=== Problem ===
Return each line of the data below that contains the string "across".
-- Entries provided follows --
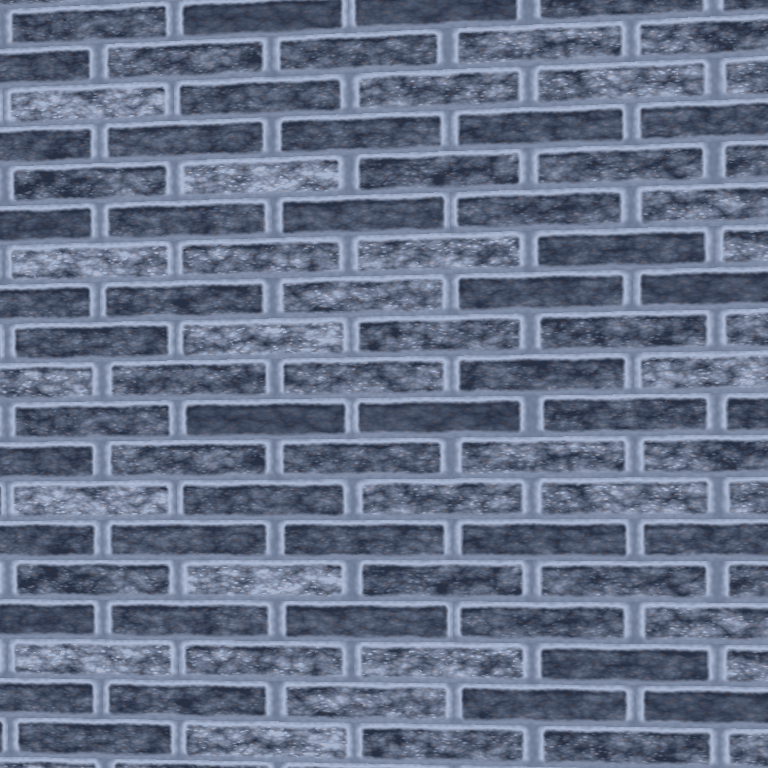
This texture is drawn by a WebGL 2 fragment shader. Its source:

```glsl
#version 300 es
precision highp float;

uniform vec2 u_resolution;
out vec4 fragColor;

vec2 hash2(vec2 p) {
  p = vec2(dot(p, vec2(127.1, 311.7)), dot(p, vec2(269.5, 183.3)));
  return fract(sin(p) * 43758.5);
}

// Distance to the nearest scattered point
float cells(vec2 p) {
  vec2 base = floor(p);
  float nearest = 2.0;
  for (int y = -1; y <= 1; y++) {
    for (int x = -1; x <= 1; x++) {
      vec2 c = base + vec2(x, y);
      nearest = min(nearest, length(c + hash2(c) - p));
    }
  }
  return nearest;
}

float layeredCells(vec2 p) {
  float sum = 0.0, weight = 0.48;
  for (int i = 0; i < 3; i++) {
    sum += weight * cells(p);
    p = p * 2.1 + 13.7;
    weight *= 0.62;
  }
  return sum;
}

float roundedBox(vec2 p, vec2 halfSize, float radius) {
  vec2 q = abs(p) - halfSize + radius;
  return length(max(q, 0.0)) + min(max(q.x, q.y), 0.0) - radius;
}

// Wall seen slightly from the side: x counts bricks, y counts rows downwards
vec2 wallCoords(vec2 uv) {
  float down = 1.0 - uv.y;
  float across = (uv.x - 0.111) / 0.801;
  float along = uv.x - 0.0065 - 0.008 * (down - 0.4);
  return vec2(along / (0.2194 + 0.0127 * along),
              (down - 0.0326 + 0.0378 * across) / (0.0516 + 0.00286 * across));
}

vec3 mortarColor(vec2 p, float dist, float grain) {
  // Lit rim above and beside each brick, shade underneath
  float rim = smoothstep(0.012, 0.001, dist);
  rim *= mix(1.0, 0.25, smoothstep(0.015, 0.022, p.y));
  return mix(vec3(0.44, 0.49, 0.59), vec3(0.69, 0.74, 0.84), rim) + 0.05 * (0.45 - grain);
}

vec3 brickColor(vec2 p, vec2 seed, float dist) {
  float tone = hash2(seed + 5.3).x;
  vec2 q = p + 0.0012 * sin(p.yx * vec2(260.0, 120.0) + seed * 2.0);
  float cloud = layeredCells(q * vec2(34.0, 62.0) + seed * 37.0);
  float patches = cells(q * vec2(14.0, 32.0) + seed * 11.0);

  // Whitewash left in patches, worn off near the edges
  float wash = 0.17 + 0.40 * tone * tone * tone;
  wash += (0.45 + 1.1 * tone) * (0.45 - cloud);
  wash += (0.12 + 0.45 * tone) * (0.46 - patches);
  wash -= 0.16 * smoothstep(-0.009, -0.002, dist) * smoothstep(0.004, -0.014, p.y);

  // Pale flecks and a few warm chips
  vec2 fine = p * vec2(75.0, 170.0) + seed * 23.0;
  float fleck = smoothstep(0.32, 0.08, cells(fine));
  wash += 0.38 * fleck * tone * step(0.45, cells(fine * 0.3));
  vec3 color = mix(vec3(0.155, 0.19, 0.265), vec3(0.66, 0.71, 0.81), clamp(wash, 0.0, 1.0));
  float chip = smoothstep(0.22, 0.06, cells(fine * 0.55 + 9.0));
  return color + vec3(0.05, 0.01, -0.02) * chip;
}

void main() {
  vec2 uv = gl_FragCoord.xy / u_resolution;
  float pixel = 1.0 / min(u_resolution.x, u_resolution.y);

  // Staggered rows; the weathering recurs every ten rows
  vec2 wall = wallCoords(uv);
  float row = floor(wall.y + 0.5);
  wall.x += 0.44 * mod(row, 2.0);
  vec2 seed = vec2(floor(wall.x), mod(row, 10.0));
  vec2 p = (fract(wall + vec2(0.0, 0.5)) - 0.5) * vec2(0.229, 0.053);

  // Slightly uneven brick outline
  vec2 jitter = hash2(seed + 1.7) - 0.5;
  float grain = cells(p * 110.0 + seed * 19.0);
  float ragged = 0.0007 * sin(p.x * 60.0 + seed.x * 3.0 + seed.y) + 0.0018 * (grain - 0.45);
  vec2 offset = vec2(0.006, 0.001) * jitter;
  vec2 halfSize = vec2(0.1025, 0.0195) + vec2(0.003, 0.0008) * jitter.yx;
  float dist = roundedBox(p - offset, halfSize, 0.004) + ragged;

  float soft = 0.0019 + pixel;
  float brick = smoothstep(soft, -soft, dist);
  vec3 color = mix(mortarColor(p, dist, grain), brickColor(p, seed, dist), brick);
  fragColor = vec4(color, 1.0);
}
```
-- Entries provided concluded --
=== Result ===
  float across = (uv.x - 0.111) / 0.801;
              (down - 0.0326 + 0.0378 * across) / (0.0516 + 0.00286 * across));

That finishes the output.